There is nothing massively different in aesthetic execution, it is stylish and simplistic in layout. BMW has struck a good balance between physical buttons and virtual controls that are found in the touchscreen infotainment system. There are also enough controls on the chunky steering wheel to never take your hands off.
There seems to be plenty of space for adults on the rear bench and BMW says the boot volume has grown to 470 litres in the latest generation Gran Coupe. That’s a handy volume for luggage on a weekend away for four adults. When there are only two passengers you can flip down the rear chairs to expand the space to 1 290 litres.
By the way, the boot is accessed by a powered tailgate that rises and closes at the touch of a button. The loading area is wide and deep, making it far more cargo friendly than the 3 Series or two-four 4. We didn’t try, but we’ll bet a mountain bike would fit in without much hassle.
The BMW 420d Gran Coupe is powered by a diesel engine, as you may have guessed. There are 420i and 440i petrol derivatives, too. The former has an inline four turbocharged engine while the latter has a force-fed inline six. We believe the 420d is the pick of the bunch, and we’ll try to explain why in a moment.
The oil-burning unit is also an inline four that displaces 2,0 litres. It uses a turbocharger to ramp up power to 140 kW or power. A maximum 400 N.m of torque is on tap from 1 750 – 2 500 r/min. An eight-speed automatic transmission is the only option in the 4 Series Gran Coupe range.
On the road
Most BMWs have a sporting slant and the BMW 420d Gran Coupe also falls into this camp. This car was developed by folks who enjoy driving, you can tell from the way it responds to inputs. The suspension set-up does a pretty decent job of ironing out road imperfections. And over larger undulations there is a good balance of comfort and body control. The 19-inch alloys, shod with Pirelli high-performance rubber, provide loads of grip, as a result, it takes a lot of lateral load to get them unstuck.
If you are wondering about the title, firstly, thanks for reading this far. And secondly, we’ll get to it in a moment. The turbodiesel powerplant in the BMW 420d Gran Coupe seems like a perfect match for a car of this type, a junior GT, if you will. Its low-down grunt and long gearing make it an ideal car for cruising long distances. Handily it also returns low fuel consumption figures. The indicated figure during our time together hovered around the mid-six litre mark.
Thanks to the quiet nature of the engine you can also drive at a pace that would otherwise come across as a bit anti-social. People don’t hear the car coming as the engine isn’t howling along at high revs. We know the inline six in the M440i from other BMWs and, as good as it sounds, it can alert folks to your current antics from quite far away.

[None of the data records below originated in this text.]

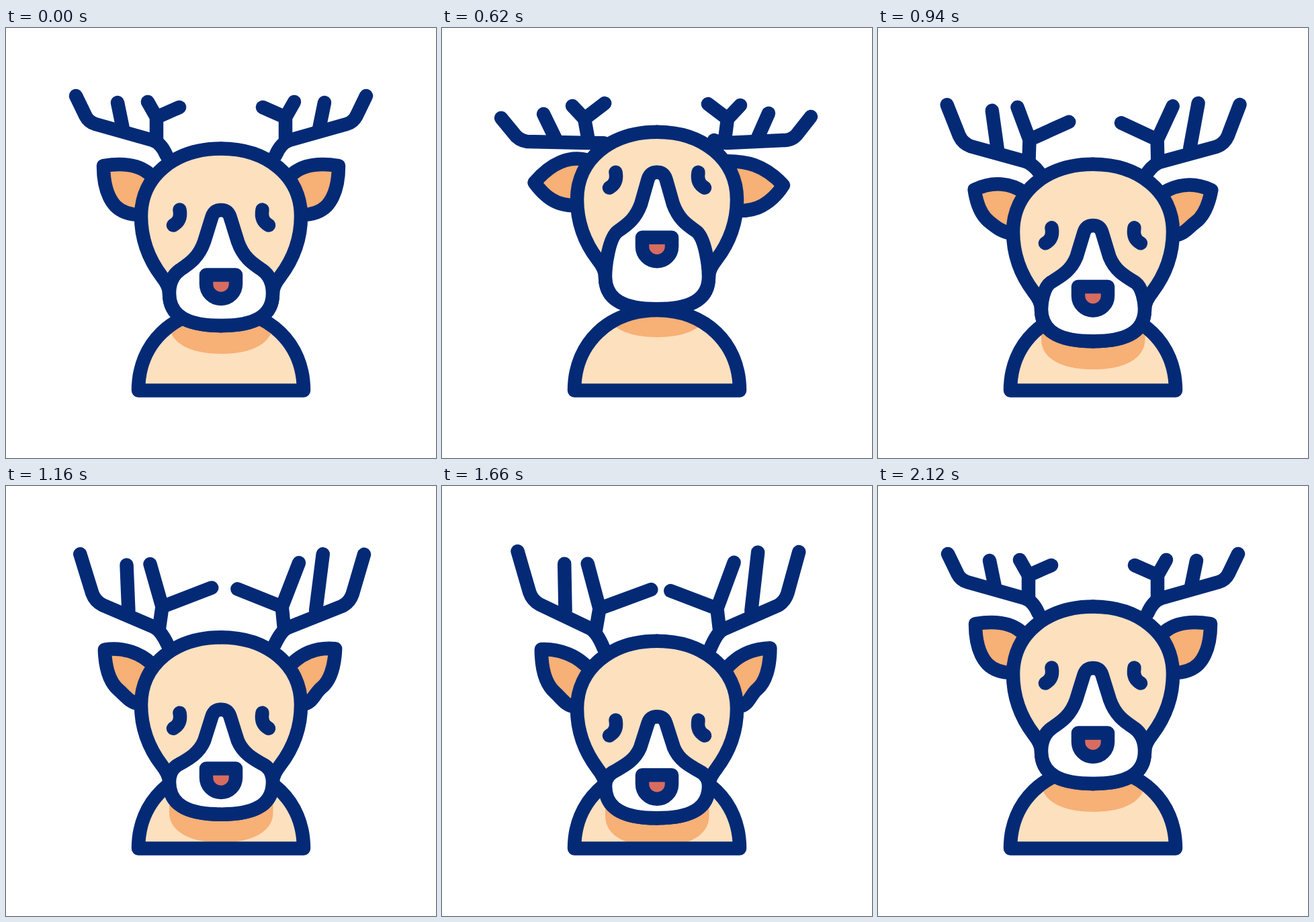
These frames come from a looping animation (640x640 px, 2.4 s). An HTML page:

```html
<!DOCTYPE html>
<html lang="en">
<head>
<meta charset="utf-8">
<title>Nodding deer</title>
<style>
  html, body { margin: 0; height: 100%; overflow: hidden; background: #fff; }
  svg { display: block; width: 100vw; height: 100vh; }
  .line { fill: none; stroke: #042a76; stroke-width: 20.5; stroke-linecap: round; stroke-linejoin: round; }
  .skin { fill: #fde0be; }
  .ear { fill: #f7b075; }
  .face { fill: #fff; }
  .nose { fill: #d86c60; }
</style>
</head>
<body>
<svg viewBox="0 0 640 640">
  <defs>
    <path id="torso" d="M197 539.500C197 469 249 420 320 420S443 469 443 539.500Z"/>
    <clipPath id="inside"><use href="#torso"/></clipPath>
  </defs>
  <use href="#torso" class="skin"/>
  <g clip-path="url(#inside)">
    <path id="shadow" fill="#f7b075" d="M243 440C243 468 272 485 320 485S397.500 468 397.500 440V380H243Z"/>
  </g>
  <use href="#torso" class="line"/>
  <g id="head">
    <g id="left"></g>
    <g id="right" transform="matrix(-1 0 0 1 640 0)"></g>
    <path id="nose" class="line nose" d="M298 367.500H342V381A22 22 0 0 1 298 381Z"/>
  </g>
</svg>
<script>
const $ = id => document.getElementById(id);
const LOOP = 2400, UP = 600, DOWN = 1500, END = 2120;
const HEAD_UP = -25, HEAD_DOWN = 54;

// Each morph holds the same path in three poses: rest, up, down.
const antlerRest = [
  'M104 101L118.5 131Q123 140 133 143L218 167Q231 171 239 190',
  'M166 111L174 150',
  'M211 110L224 133L258 118M224 133L224 167'
];
const earRest = 'M212 216C195 202 170 201 145 205C145 230 151 252 163 265C172 274 184 278 200 278';

const sides = {
  left: {
    antlerUp: [
      'M88 134L107 157Q114 167 127 169L215 171Q229 171 241 171',
      'M151 128L169 165',
      'M194 116L212 135L242 112M212 135L218 168'
    ],
    antlerDown: [
      'M113 97L131 160Q135 172 146 178L220 214Q231 220 241 245',
      'M183 116L184 188',
      'M217 116L235 185L314 156M235 185L229 218'
    ],
    earUp: 'M215 196C190 190 163 200 137.5 230C145 240 153 249 163 255C172 261 186 264 200 264.5',
    earDown: 'M221 277C203 255 175 244 148 245C148 275 155 298 169 310C178 318 184 329 196 331'
  },
  right: {
    antlerUp: [
      'M91 132L110 156Q117 166 129 167L216 171Q226 171 235 167',
      'M154 127L170 163',
      'M196 115L215 135L244 113M215 135L219 166'
    ],
    antlerDown: [
      'M109 98L126 161Q130 174 141 180L222 216Q231 221 241 245',
      'M170 98L180 188',
      'M205 114L231 185L302 158M231 185L227 217'
    ],
    earUp: 'M215 198C190 198 161 202 132 234C143 251 154 259 163 264C173 270 186 272 200 272',
    earDown: 'M219 277C201 254 178 244 152 243C152 272 159 294 171 304C182 313 183 329 198 331'
  }
};

const face = [
  'M320 443C272 443 243 430 243 395C243 378 249 367 259 360C274 350 287 341 295 318L306.5 281C309 273.5 314 271 320 271',
  'M320 418C272 418 243 405 243 370C243 355 248 312 262 302C278 291 288 283 296 262L306.5 225C309 217 314 214.5 320 214.5',
  'M320 497C272 497 243 484 243 449C243 441 246 435 253 430C271 420 287 412 295 393L306.5 357C309 349.5 314 347 320 347'
];
const skull = 'M320 179.500C252 179.500 201 220 201 280C201 316 213 345 232 370Q243 384 243 395C243 430 272 443 320 443';
const eye = 'M258.500 270.500C260.500 282 257 289 249 293.500';

const morphs = [], shifts = [];

function addPath(parent, className, d) {
  const path = document.createElementNS('http://www.w3.org/2000/svg', 'path');
  path.setAttribute('class', className);
  path.setAttribute('d', d);
  parent.append(path);
  return path;
}

function addMorph(parent, className, poses) {
  const [rest, up, down] = poses.map(d => d.match(/[\d.]+/g).map(Number));
  const path = addPath(parent, className, poses[0]);
  morphs.push({ path, shape: poses[0], rest, up, down });
}

function addShift(el, up, down) {
  shifts.push({ el, up, down });
}

for (const [id, side] of Object.entries(sides)) {
  const group = $(id);
  antlerRest.forEach((d, i) => addMorph(group, 'line', [d, side.antlerUp[i], side.antlerDown[i]]));
  addMorph(group, 'line ear', [earRest, side.earUp, side.earDown]);
  addShift(addPath(group, 'line skin', skull), HEAD_UP, HEAD_DOWN);
  addMorph(group, 'line face', face);
  addShift(addPath(group, 'line', eye), -56, 82);
}
addShift($('nose'), -56, 66);

// Easing curve with flat ends; a and b are the handle lengths in time.
function ease(x, a, b) {
  let lo = 0, hi = 1, s = 0.5;
  for (let i = 0; i < 24; i++) {
    s = (lo + hi) / 2;
    const at = 3 * s * (1 - s) ** 2 * a + 3 * s * s * (1 - s) * b + s ** 3;
    if (at < x) lo = s; else hi = s;
  }
  return s * s * (3 - 2 * s);
}

// Weights of the up and down poses; a smaller start handle drops sooner.
function weights(t, dropStart) {
  if (t < UP) return [ease(t / UP, 0.333, 0.667), 0];
  if (t < DOWN) {
    const p = ease((t - UP) / (DOWN - UP), dropStart, 0.22);
    return [1 - p, p];
  }
  if (t < END) return [0, 1 - ease((t - DOWN) / (END - DOWN), 0.75, 0.667)];
  return [0, 0];
}

function moveY(el, y) {
  el.setAttribute('transform', `translate(0 ${y.toFixed(2)})`);
}

function draw(now) {
  const t = now % LOOP;
  const [u, d] = weights(t, 0.35);
  const headY = ([up, down]) => HEAD_UP * up + HEAD_DOWN * down;
  const y = headY(weights(t, 0.31));

  for (const m of morphs) {
    let i = 0;
    m.path.setAttribute('d', m.shape.replace(/[\d.]+/g, () => {
      const r = m.rest[i];
      const value = r + (m.up[i] - r) * u + (m.down[i] - r) * d;
      i++;
      return value.toFixed(2);
    }));
  }
  for (const s of shifts) moveY(s.el, s.up * u + s.down * d);
  // The head as a whole runs slightly ahead of its changing shapes.
  moveY($('head'), y - headY([u, d]));
  moveY($('shadow'), y);
}

const start = performance.now();
function tick() {
  draw(performance.now() - start);
  requestAnimationFrame(tick);
}
tick();
</script>
</body>
</html>
```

This not the case with the 420d. During a spirited drive we came across a sportsbike enjoying same corners we did, also at a decent pace. However, the response from the public towards the quiet BMW and the two-wheeler was quite different, even though we were not travelling at dissimilar speeds.

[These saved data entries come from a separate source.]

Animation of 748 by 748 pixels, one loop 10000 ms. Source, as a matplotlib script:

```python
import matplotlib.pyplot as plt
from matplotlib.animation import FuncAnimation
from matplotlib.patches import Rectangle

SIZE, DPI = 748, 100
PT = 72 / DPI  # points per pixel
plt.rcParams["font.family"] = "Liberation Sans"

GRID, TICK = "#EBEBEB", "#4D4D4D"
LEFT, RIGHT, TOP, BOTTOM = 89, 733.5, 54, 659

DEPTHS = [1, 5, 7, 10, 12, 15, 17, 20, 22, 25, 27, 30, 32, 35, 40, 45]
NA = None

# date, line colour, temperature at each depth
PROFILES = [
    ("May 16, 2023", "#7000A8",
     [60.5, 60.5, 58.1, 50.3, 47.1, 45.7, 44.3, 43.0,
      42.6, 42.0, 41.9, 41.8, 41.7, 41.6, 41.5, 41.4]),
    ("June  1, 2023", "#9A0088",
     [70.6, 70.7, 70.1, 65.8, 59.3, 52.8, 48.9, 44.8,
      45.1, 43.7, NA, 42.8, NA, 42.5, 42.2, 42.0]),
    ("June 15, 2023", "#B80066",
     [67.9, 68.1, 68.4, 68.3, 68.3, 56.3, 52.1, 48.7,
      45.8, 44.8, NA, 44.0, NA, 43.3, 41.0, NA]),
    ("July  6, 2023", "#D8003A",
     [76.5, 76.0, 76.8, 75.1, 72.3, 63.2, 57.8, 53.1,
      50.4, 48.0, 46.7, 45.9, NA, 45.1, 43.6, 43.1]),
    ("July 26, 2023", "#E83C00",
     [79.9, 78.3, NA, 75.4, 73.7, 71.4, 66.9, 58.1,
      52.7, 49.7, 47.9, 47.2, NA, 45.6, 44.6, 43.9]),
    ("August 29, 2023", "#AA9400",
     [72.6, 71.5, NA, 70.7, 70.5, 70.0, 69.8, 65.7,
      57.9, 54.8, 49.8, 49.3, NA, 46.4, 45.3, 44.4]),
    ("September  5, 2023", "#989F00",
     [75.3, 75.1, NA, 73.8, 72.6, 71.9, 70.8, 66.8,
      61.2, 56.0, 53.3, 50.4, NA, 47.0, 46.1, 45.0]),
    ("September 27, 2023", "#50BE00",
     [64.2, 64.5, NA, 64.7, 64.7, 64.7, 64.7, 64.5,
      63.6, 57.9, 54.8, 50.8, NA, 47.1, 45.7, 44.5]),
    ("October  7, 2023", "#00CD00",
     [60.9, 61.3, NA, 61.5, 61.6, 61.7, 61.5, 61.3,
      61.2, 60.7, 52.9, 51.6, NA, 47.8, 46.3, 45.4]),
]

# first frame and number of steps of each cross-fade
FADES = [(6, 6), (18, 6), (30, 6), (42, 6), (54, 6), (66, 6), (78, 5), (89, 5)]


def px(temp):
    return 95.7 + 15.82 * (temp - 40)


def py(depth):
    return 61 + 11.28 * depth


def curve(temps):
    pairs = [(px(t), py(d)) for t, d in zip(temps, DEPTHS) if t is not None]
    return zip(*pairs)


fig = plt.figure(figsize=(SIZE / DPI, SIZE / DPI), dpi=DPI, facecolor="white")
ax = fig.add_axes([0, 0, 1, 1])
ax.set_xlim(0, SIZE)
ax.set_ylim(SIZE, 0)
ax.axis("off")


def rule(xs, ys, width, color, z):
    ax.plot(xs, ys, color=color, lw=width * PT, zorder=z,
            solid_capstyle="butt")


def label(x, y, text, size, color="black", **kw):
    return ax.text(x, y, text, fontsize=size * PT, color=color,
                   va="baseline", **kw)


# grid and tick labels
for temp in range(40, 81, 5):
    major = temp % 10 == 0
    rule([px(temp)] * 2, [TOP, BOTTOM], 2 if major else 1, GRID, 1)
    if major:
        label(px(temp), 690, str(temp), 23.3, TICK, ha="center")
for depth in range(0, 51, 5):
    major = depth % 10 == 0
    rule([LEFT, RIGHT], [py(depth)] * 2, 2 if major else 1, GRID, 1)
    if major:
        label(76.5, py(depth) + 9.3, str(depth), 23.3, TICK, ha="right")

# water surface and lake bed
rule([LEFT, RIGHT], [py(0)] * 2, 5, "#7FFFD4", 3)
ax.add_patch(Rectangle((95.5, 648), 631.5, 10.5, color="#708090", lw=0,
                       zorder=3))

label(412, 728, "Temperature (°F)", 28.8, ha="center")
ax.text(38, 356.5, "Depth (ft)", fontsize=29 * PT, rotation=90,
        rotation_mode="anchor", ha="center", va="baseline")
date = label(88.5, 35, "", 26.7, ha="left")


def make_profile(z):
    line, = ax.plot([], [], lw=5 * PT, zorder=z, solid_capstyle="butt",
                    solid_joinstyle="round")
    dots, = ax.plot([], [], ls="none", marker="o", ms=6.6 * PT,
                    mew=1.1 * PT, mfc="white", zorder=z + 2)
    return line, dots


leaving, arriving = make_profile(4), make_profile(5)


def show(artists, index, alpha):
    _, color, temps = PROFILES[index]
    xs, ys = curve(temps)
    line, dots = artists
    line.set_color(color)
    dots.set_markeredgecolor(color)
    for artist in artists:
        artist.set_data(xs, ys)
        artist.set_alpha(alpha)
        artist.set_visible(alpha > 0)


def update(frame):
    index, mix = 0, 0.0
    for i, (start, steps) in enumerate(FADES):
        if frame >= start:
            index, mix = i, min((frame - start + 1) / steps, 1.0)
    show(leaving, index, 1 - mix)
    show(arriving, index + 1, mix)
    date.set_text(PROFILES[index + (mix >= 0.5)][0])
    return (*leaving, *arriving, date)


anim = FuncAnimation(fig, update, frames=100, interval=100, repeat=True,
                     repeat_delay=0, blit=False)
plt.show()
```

BMW has really streamlined its model offerings in the local market. There are just three variants to choose from, though we can’t quite work out why there isn’t an M4 Gran Coupe… (Answers on a postcard to…- Ed).
If you require a BMW model of this size then the Gran Coupe seems to be the winner. It offers more practicality than the 3 Series with nearly the same level of coupe-ness as the two-door. We’d highly recommend that you sample the BMW 420d Gran Coupe, even if it wasn’t initially on your shortlist of models to choose from.
Model: BMW 420d Gran Coupe
Price: R984 830
Engine: 2,0-litre inline four, turbodiesel
Transmission: eight-speed automatic, RWD
Max power: 140 kW
Max torque: 400 N.m
0-100 km/h: 7,5 sec
Top speed: 233 km/h
Fuel consumption: 4,9 L/100 km